First-year coaches in the ACC

The ACC has three new coaches this year: Boston College coach Steve Addazio, Syracuse coach Scott Shafer, and NC State coach Dave Doeren. Each of them faces different challenges at their respective schools, but they also have common obstacles to overcome. Here’s a look at what challenges they have inherited:


Biggest challenge in 2013: Depth. This seems to be a constant problem in recent years at Boston College, and it has hit the running back and wide receiver positions particularly hard in Addazio’s first season. He has spoken about the difficulties the team had this past spring trying to become a tough, physical team while at the same time trying to keep players healthy. He also called the depth at running back “alarming,” as there is no proven back behind Andre Williams. Alex Amidon is a dependable receiver, but the group behind him is thin. There is talent returning on this roster, but it has to stay healthy in order to show improvement in the win column.

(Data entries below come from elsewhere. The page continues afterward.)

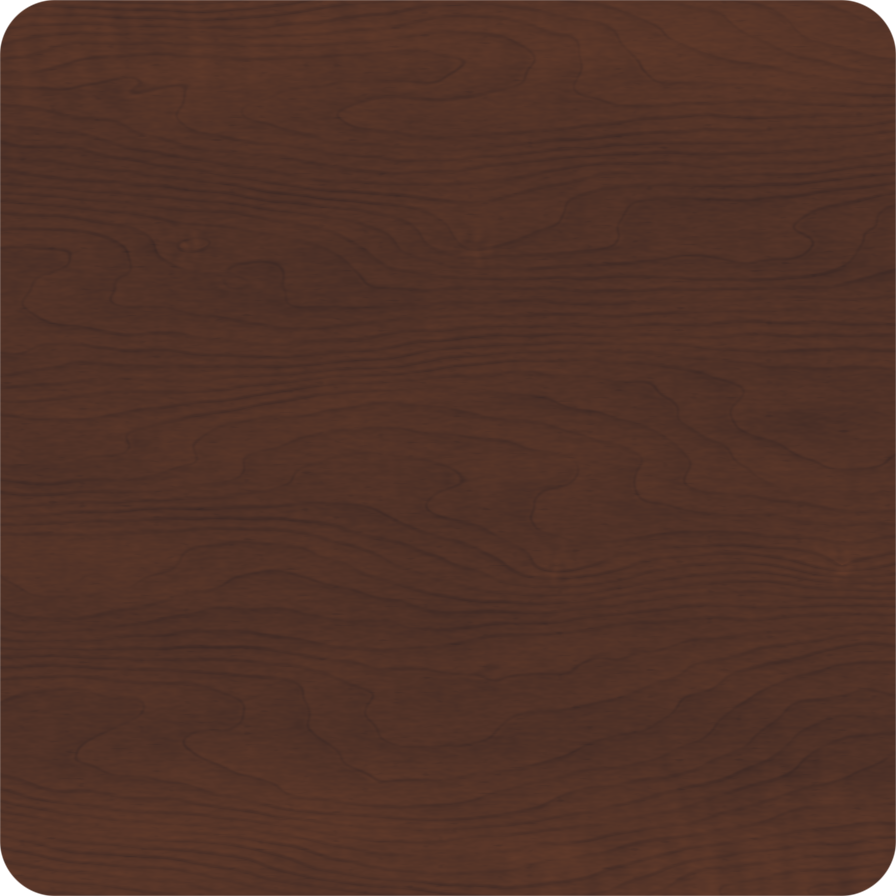
This texture is drawn by a WebGL 1 fragment shader. Its source:

```glsl
precision highp float;
// Dark walnut board with horizontal grain and rounded corners.
// Growth lines are contours of a stretched gradient-noise height field,
// bent by a few small knots; fibres, pores and cross figure add fine detail.

uniform vec2 u_resolution;

#define RING_COUNT 46.0
#define RING_WARP 5.2
#define GRAIN_TILT 0.04
#define LINE_WIDTH 0.0020
#define LINE_DEPTH 0.62
#define FIBRE_DEPTH 0.30
#define CORNER_RADIUS 0.062
#define DARK_WOOD vec3(0.276, 0.177, 0.148)
#define LIGHT_WOOD vec3(0.362, 0.219, 0.162)
#define BACKGROUND vec3(1.0)

vec2 hashGradient(vec2 cell) {
  vec3 h = fract(cell.xyx * vec3(0.1031, 0.1030, 0.0973));
  h += dot(h, h.yzx + 33.33);
  float angle = 6.28318 * fract((h.x + h.y) * h.z);
  return vec2(cos(angle), sin(angle));
}

// Gradient noise, scaled to roughly -1..1
float noise(vec2 p) {
  vec2 i = floor(p), f = p - i;
  vec2 u = f * f * f * (f * (f * 6.0 - 15.0) + 10.0);
  vec2 e = vec2(1.0, 0.0);
  float low = mix(dot(hashGradient(i), f),
                  dot(hashGradient(i + e), f - e), u.x);
  float high = mix(dot(hashGradient(i + e.yx), f - e.yx),
                   dot(hashGradient(i + 1.0), f - 1.0), u.x);
  return 1.4 * mix(low, high, u.y);
}

// Knots sit in two rows; each falls off along a long, narrow eye
vec2 knotCentre(float index) {
  float row = mod(index, 2.0);
  return vec2(0.21 + 0.32 * floor(index / 2.0) + 0.41 * row,
              mix(0.725, 0.370, row));
}

float knotField(vec2 p, vec2 stretch) {
  float sum = 0.0;
  for (int i = 0; i < 4; i++) {
    vec2 q = (p - knotCentre(float(i))) * stretch;
    sum += exp(-length(q));
  }
  return sum;
}

// Height whose whole-number contours are the growth lines
float ringHeight(vec2 p) {
  float h = RING_COUNT * (p.y + GRAIN_TILT * p.x);
  h += RING_WARP * noise(p * vec2(1.7, 6.5) + 3.7);
  h += 0.9 * noise(p * vec2(4.5, 15.0) + 11.3);
  h += 0.22 * noise(p * vec2(17.0, 38.0) + 7.1);
  return h + 2.4 * knotField(p, vec2(16.0, 38.0));
}

// x: thin dark line, y: soft shade that builds up towards it
vec2 growthLines(vec2 p) {
  float h = ringHeight(p), e = 0.001;
  vec2 slope = vec2(ringHeight(p + vec2(e, 0.0)) - h,
                    ringHeight(p + vec2(0.0, e)) - h) / e;
  float phase = fract(h);
  float gap = min(phase, 1.0 - phase) / max(length(slope), 9.0);
  float line = exp(-pow(gap / LINE_WIDTH, 2.0));
  float shade = phase * phase * (1.0 - smoothstep(0.88, 1.0, phase));
  float strength = 0.62 + 0.55 * noise(p * vec2(5.0, 34.0) + 19.0);
  return vec2(line, shade) * clamp(strength, 0.15, 1.0);
}

float boardMask(vec2 p, float pixel) {
  vec2 q = abs(p - 0.5) - 0.5 + CORNER_RADIUS;
  float d = length(max(q, 0.0)) - CORNER_RADIUS;
  return 1.0 - smoothstep(-pixel, pixel, d);
}

void main() {
  vec2 p = gl_FragCoord.xy / u_resolution;
  float pixel = 1.0 / min(u_resolution.x, u_resolution.y);

  // Broad bands, redder and lighter near the upper and lower edges
  float edge = smoothstep(0.27, 0.48, abs(p.y - 0.5));
  float tone = 0.56 + 0.24 * edge;
  tone += 0.24 * noise(p * vec2(1.6, 9.0) + 23.0);
  tone += 0.12 * noise(p * vec2(7.0, 28.0) + 31.0);

  // Growth lines
  vec2 grain = growthLines(p);
  tone -= LINE_DEPTH * grain.x + 0.40 * grain.y;

  // Fibres and short dark pores
  tone += FIBRE_DEPTH * 0.6 * noise(p * vec2(34.0, 190.0));
  tone += FIBRE_DEPTH * 0.5 * noise(p * vec2(95.0, 290.0) + 5.0);
  tone -= 0.30 * smoothstep(0.45, 0.9, noise(p * vec2(60.0, 240.0) + 41.0));

  // Slanted cross figure, strongest at upper left and lower right
  float corner = smoothstep(0.35, 0.75, (p.y - p.x) * sign(p.y - 0.5));
  float figure = noise(vec2(p.x * 46.0 + p.y * 9.0, p.y * 12.0));
  tone += figure * (0.05 + 0.26 * edge * corner);

  // Knot hearts: a small pale spot with broken dark flecks
  float heart = knotField(p, vec2(75.0, 62.0));
  tone += heart * (0.25 + 0.9 * noise(p * vec2(85.0, 65.0) + 13.0));

  vec3 wood = mix(DARK_WOOD, LIGHT_WOOD, clamp(tone, -0.5, 1.2));
  gl_FragColor = vec4(mix(BACKGROUND, wood, boardMask(p, pixel)), 1.0);
}
```
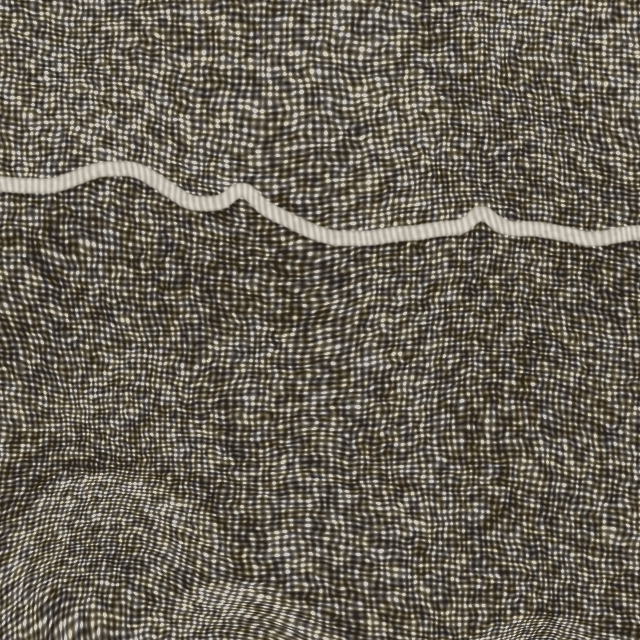
A three.js fragment shader for this texture:

```glsl
// Coarse woven cloth: pale thread dots on a dark ground, bent by soft folds,
// with one wandering ribbed cream cord across it. Weave height plus hash noise
// gives a tone, and a ramp whose stops follow the colour shares paints it.

#define THREADS vec2(98.0, 106.0) // weave cells across and up
#define DRIFT 0.075               // slow bending of the threads
#define JITTER 0.55               // unevenness of single threads, in cells
#define WEAVE 0.27                // contrast of dots against gaps
#define SPECKLE 0.62              // brightness spread from dot to dot
#define GRAIN 0.34                // fine fibre noise
#define SHADE 0.24                // broad light and dark patches
#define TINT 0.035                // warm and cool variation
#define CORD_HALF 0.0118          // half thickness of the cord
#define CORD_RIBS 98.0            // ribs along the cord
#define EDGE 0.0022               // edge softness

varying vec2 vUv;

const float TAU = 6.28319;

float hash(vec2 p) {
  vec3 q = fract(vec3(p.xyx) * 0.1031);
  q += dot(q, q.yzx + 33.33);
  return fract((q.x + q.y) * q.z);
}

float noise(vec2 p) {
  vec2 i = floor(p), f = fract(p);
  f = f * f * (3.0 - 2.0 * f);
  return mix(mix(hash(i), hash(i + vec2(1.0, 0.0)), f.x),
             mix(hash(i + vec2(0.0, 1.0)), hash(i + 1.0), f.x), f.y);
}

float fbm(vec2 p) {
  float sum = 0.0, amp = 0.5;
  for (int i = 0; i < 4; i++) {
    sum += amp * noise(p);
    p = p * 2.03 + 17.3;
    amp *= 0.5;
  }
  return sum / 0.9375;
}

vec2 noise2(vec2 p) {
  return vec2(noise(p), noise(p + 61.7)) - 0.5;
}

// A puckered fold: x is its height, y the light along its upper rim
vec2 fold(vec2 p, vec2 centre, vec2 radius) {
  vec2 q = (p - centre) / radius;
  float d = length(q) + 0.16 * (noise(p * 13.0) - 0.5);
  float upper = smoothstep(-0.3, 0.7, q.y);
  float inside = 1.0 - smoothstep(0.94, 1.05, d);
  float rim = inside * smoothstep(0.3, 0.85, d);
  float shadow = smoothstep(0.97, 1.06, d) * (1.0 - smoothstep(1.06, 1.35, d));
  return vec2(1.0 - smoothstep(0.15, 1.1, d), upper * (rim - 0.6 * shadow));
}

float bump(float x, float centre, float width) {
  float d = (x - centre) / width;
  return exp(-d * d);
}

// Height of the cord: gentle steps down, with two small kinks
float cordHeight(float x) {
  float y = 0.711 + 0.024 * smoothstep(0.07, 0.17, x);
  y -= 0.052 * smoothstep(0.20, 0.31, x);
  y -= 0.056 * smoothstep(0.37, 0.53, x);
  y += 0.018 * smoothstep(0.56, 0.72, x);
  y -= 0.016 * smoothstep(0.80, 0.92, x);
  y += 0.009 * smoothstep(0.93, 1.0, x);
  y += 0.021 * bump(x, 0.378, 0.026) + 0.021 * bump(x, 0.751, 0.022);
  return y + 0.005 * (noise(vec2(x * 26.0, 3.0)) - 0.5);
}

// Ramp stops sit at the middle of each colour's share
vec3 clothColour(float t) {
  vec3 c = mix(vec3(0.16, 0.13, 0.09), vec3(0.19, 0.16, 0.12), smoothstep(-0.1, 0.08, t));
  c = mix(c, vec3(0.28, 0.25, 0.21), smoothstep(0.08, 0.28, t));
  c = mix(c, vec3(0.37, 0.35, 0.30), smoothstep(0.28, 0.51, t));
  c = mix(c, vec3(0.49, 0.46, 0.42), smoothstep(0.51, 0.71, t));
  c = mix(c, vec3(0.62, 0.60, 0.55), smoothstep(0.71, 0.87, t));
  return mix(c, vec3(0.82, 0.80, 0.75), smoothstep(0.87, 1.03, t));
}

void main() {
  vec2 p = vUv;

  // Folds along the lower edge
  vec2 folds = fold(p, vec2(0.18, 0.06), vec2(0.20, 0.20));
  folds += fold(p, vec2(0.37, -0.03), vec2(0.17, 0.12));
  folds += fold(p, vec2(0.85, -0.05), vec2(0.15, 0.09));

  // Bent thread grid; dots sit on whole numbers
  vec2 bent = p + DRIFT * noise2(p * 3.1 + 4.0) + 0.012 * noise2(p * 11.0);
  bent += vec2(0.03, -0.06) * folds.x + vec2(0.0, 0.06 * p.x * p.y);
  vec2 cell = bent * THREADS;
  cell += JITTER * noise2(cell * 0.55 + 9.0);
  vec2 wave = cos(TAU * cell);

  // Tone from dots, fibres, patches and folds
  float tone = 0.46 + WEAVE * (wave.x + wave.y) + 0.07 * wave.x * wave.y;
  tone += SPECKLE * (noise(cell) - 0.5);
  tone += GRAIN * (noise(cell * 2.3 + 31.0) - 0.5);
  tone += SHADE * (fbm(p * 5.0 + 2.0) - 0.5) + 0.09 * smoothstep(0.55, 0.9, p.y);
  tone += 0.16 * folds.y;

  // Cord distance, corrected for slope, and its shadow below
  float y = cordHeight(p.x);
  float slope = (cordHeight(p.x + 0.004) - cordHeight(p.x - 0.004)) / 0.008;
  float across = (p.y - y) / sqrt(1.0 + slope * slope);
  tone -= 0.16 * bump(across, -0.016, 0.008);
  vec3 colour = clothColour(tone);
  colour += TINT * (noise(cell * 0.8 + 77.0) - 0.5) * vec3(1.0, 0.5, -1.6);

  // Ribbed cord, rounded towards its edges
  float ribs = 0.5 + 0.5 * cos(TAU * (CORD_RIBS * (p.x + 0.16 * across) + noise(p * 22.0)));
  float light = 0.35 + 0.6 * ribs + 0.3 * (noise(cell * 1.4) - 0.5);
  light -= 0.35 * smoothstep(0.5, 1.0, abs(across) / CORD_HALF);
  vec3 cord = mix(vec3(0.62, 0.60, 0.55), vec3(0.87, 0.85, 0.80), clamp(light, 0.0, 1.0));
  float cover = 1.0 - smoothstep(CORD_HALF - EDGE, CORD_HALF + EDGE, abs(across));
  gl_FragColor = vec4(mix(colour, cord, cover), 1.0);
}
```
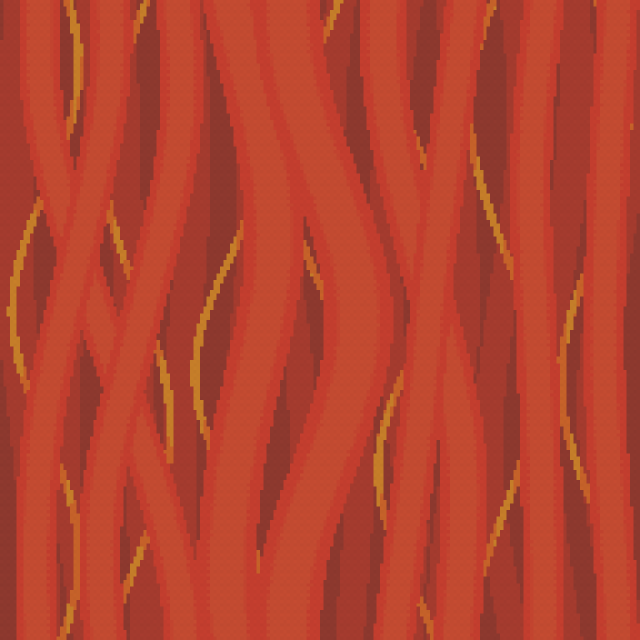
A Shadertoy shader for this pattern:

```glsl
// Woven red vertical roots with thin golden vines behind them, in coarse dithered cells
#define CELLS 192.0        // cells across the canvas
#define STRANDS 9          // thick roots in front
#define BACK_STRANDS 12    // dim roots behind
#define VINES 7            // thin golden vines
#define STRAND_HALF 0.032  // half width of a thin root
#define BACK_HALF 0.027
#define VINE_HALF 0.0066
#define CORE 0.6           // lit share of a root's width
#define WOBBLE 0.012
#define GRAIN 0.035

const float TAU = 6.2831853;
const vec3 LIT = vec3(0.76, 0.29, 0.19);
const vec3 RED = vec3(0.76, 0.24, 0.18);
const vec3 DIM = vec3(0.64, 0.23, 0.18);
const vec3 DARK = vec3(0.55, 0.22, 0.18);
const vec3 ORANGE = vec3(0.77, 0.38, 0.16);
const vec3 GOLD = vec3(0.77, 0.49, 0.16);

float hash(float n) { return fract(sin(n * 12.99 + 4.1) * 4375.85); }

// One-dimensional gradient noise, roughly -0.5 to 0.5
float noise(float x, float seed) {
    float cell = floor(x), f = fract(x);
    float a = (hash(cell + seed * 17.3) * 2.0 - 1.0) * f;
    float b = (hash(cell + 1.0 + seed * 17.3) * 2.0 - 1.0) * (f - 1.0);
    return mix(a, b, f * f * (3.0 - 2.0 * f));
}

// Ordered dither threshold, 0 to 1
float bayer2(vec2 a) {
    a = floor(a);
    return fract(a.x * 0.5 + a.y * a.y * 0.75);
}
float bayer4(vec2 a) { return bayer2(a * 0.5) * 0.25 + bayer2(a); }

// Centre and half width of a front root at height y
vec2 strand(int i, float y) {
    float n = float(i);
    float bulk = exp(-(n - 3.7) * (n - 3.7));
    // Some neighbours trade places from top to bottom
    int place = i % 5, group = 3 - i / 5;
    float shift = place == 0 ? float(group - 1) : (place < group ? -1.0 : 0.0);
    float x = 0.05 + 0.113 * (n + shift * smoothstep(0.0, 1.0, 1.0 - y));
    x += (0.012 + 0.045 * bulk) * cos(TAU * y + 0.5 * TAU + 0.8 * (n - 4.0));
    x += WOBBLE * noise(y * 3.0, n);
    return vec2(x, STRAND_HALF + 0.023 * bulk);
}

float backCentre(float n, float y) {
    float x = (n + 0.5) / float(BACK_STRANDS);
    return x + 0.022 * sin(TAU * (y * (0.6 + 0.5 * hash(n)) + hash(n + 31.0)))
             + 2.0 * WOBBLE * noise(y * 2.0, n + 40.0);
}

float vineCentre(float n, float y) {
    float x = (n + 0.5) / float(VINES);
    return x + 0.052 * sin(TAU * (y * (1.1 + 0.4 * hash(n + 7.0)) + hash(n + 53.0)));
}

vec3 scene(vec2 uv) {
    vec2 cell = floor(uv * CELLS);
    vec2 p = (cell + 0.5) / CELLS;
    float dither = bayer4(cell);
    vec3 col = DARK;

    // Dim roots, each with a dark seam along its sides
    for (int i = 0; i < BACK_STRANDS; i++) {
        float n = float(i);
        float width = BACK_HALF * (0.75 + 0.5 * hash(n + 11.0));
        float d = abs(p.x - backCentre(n, p.y)) - width;
        if (d < 0.005) col = d < 0.0 ? DIM : DARK;
    }

    // Front roots: nearest edge and shading of the topmost one
    float gap = 1.0;
    vec3 front = RED;
    for (int i = 0; i < STRANDS; i++) {
        vec2 s = strand(i, p.y);
        float d = abs(p.x - s.x);
        gap = min(gap, d - s.y);
        if (d < s.y) {
            float light = 1.0 - smoothstep(CORE - 0.1, CORE + 0.1, d / s.y);
            front = mix(RED, LIT, floor(light * 2.0 + dither) * 0.5);
        }
    }

    // Vines glow gold in the open and turn orange near a root
    for (int i = 0; i < VINES; i++) {
        float d = abs(p.x - vineCentre(float(i), p.y));
        if (d < VINE_HALF) col = gap > 0.014 ? GOLD : ORANGE;
    }

    if (gap < 0.0) col = front;
    return col * (1.0 + GRAIN * (dither - 0.47));
}

void mainImage(out vec4 fragColor, in vec2 fragCoord) {
    // Four samples soften the cell borders
    vec3 sum = vec3(0.0);
    for (int k = 0; k < 4; k++) {
        vec2 offset = vec2(k & 1, k >> 1) * 0.5 - 0.25;
        sum += scene((fragCoord + offset) / iResolution.xy);
    }
    fragColor = vec4(sum * 0.25, 1.0);
}
```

Biggest overall challenge: Recruiting. It was a problem under Jeff Jagodzinski. It was average at best under Frank Spaziani. And now Addazio is tasked with replenishing the roster of a program that has won six games in the past two seasons combined. BC also faces the unique challenge of recruiting in a pro sports town to a program that is arguably overshadowed by its own hockey team. The good news is that Addazio’s plan seems to be working, as BC’s current recruiting class was recently ranked at No. 24 by ESPN RecruitingNation. The staff has recruited well in the Mid-Atlantic region, but they’ve got to keep it up.


Biggest challenge in 2013: Finding a quarterback. NC State fans had gotten comfortable in recent years with former quarterbacks Russell Wilson and Mike Glennon, so it’s the first time in a long time that the position is the biggest question mark on the team. Pete Thomas took the majority of the reps this spring with the first team, and Manny Stocker was right behind him, but Brandon Mitchell, a transfer from Arkansas, can play immediately. He will definitely make the competition even more interesting this summer.

Biggest overall challenge: Larry Fedora. That might be a slight exaggeration, but the truth is that NC State and UNC arm wrestle every year for state supremacy and the top in-state recruits. Right now, Fedora is obviously a step ahead on the recruiting trail because he has been on the job a year longer. The loss to UNC certainly didn’t help former NC State coach Tom O’Brien, who was fired at season’s end. NC State athletic director Debbie Yow has high expectations for Doeren and his program, and being runner up to North Carolina isn’t one of them.


Biggest challenge in 2013: Replacing big names. Syracuse lost its record-setting quarterback from 2012, its leading tackler, its two leading receivers, and its head coach. The Orange must find a way to replace former quarterback Ryan Nassib, leading receiver Alec Lemon, and former safety Shamarko Thomas, who was the top overall defender on the team. Shafer is taking over for former coach Doug Marrone, but the good news is that Shafer spent the past four seasons as Syracuse’s defensive coordinator, so it made for a smooth transition and he hired a staff that was very familiar with each other. This team, which is also entering its first season in the ACC, will be searching for a new identity and new stars in 2013.

Biggest overall challenge: Staying relevant in the ACC. Syracuse officially joins the ACC on July 1, and if the Orange are going to be a factor in the Atlantic Division, they’re going to have to recruit on par with Florida State and Clemson. Every other team in the division faces this challenge, but as new members, Syracuse has more to prove. The Orange finished last in the Big East standings every year since 2005, with 2010 and 2012 being the lone exceptions. Syracuse is definitely in much better shape than it was in 2005, and appears to be headed in the right direction -- the program has gone to a bowl game in two of the past three seasons and won a share of the Big East title last fall -- but the bar has been raised in the ACC. If Cuse couldn’t win consistently in the Big East, how is the program going to hang in the ACC, in the same division as national title hopefuls FSU and Clemson, and eventually Louisville?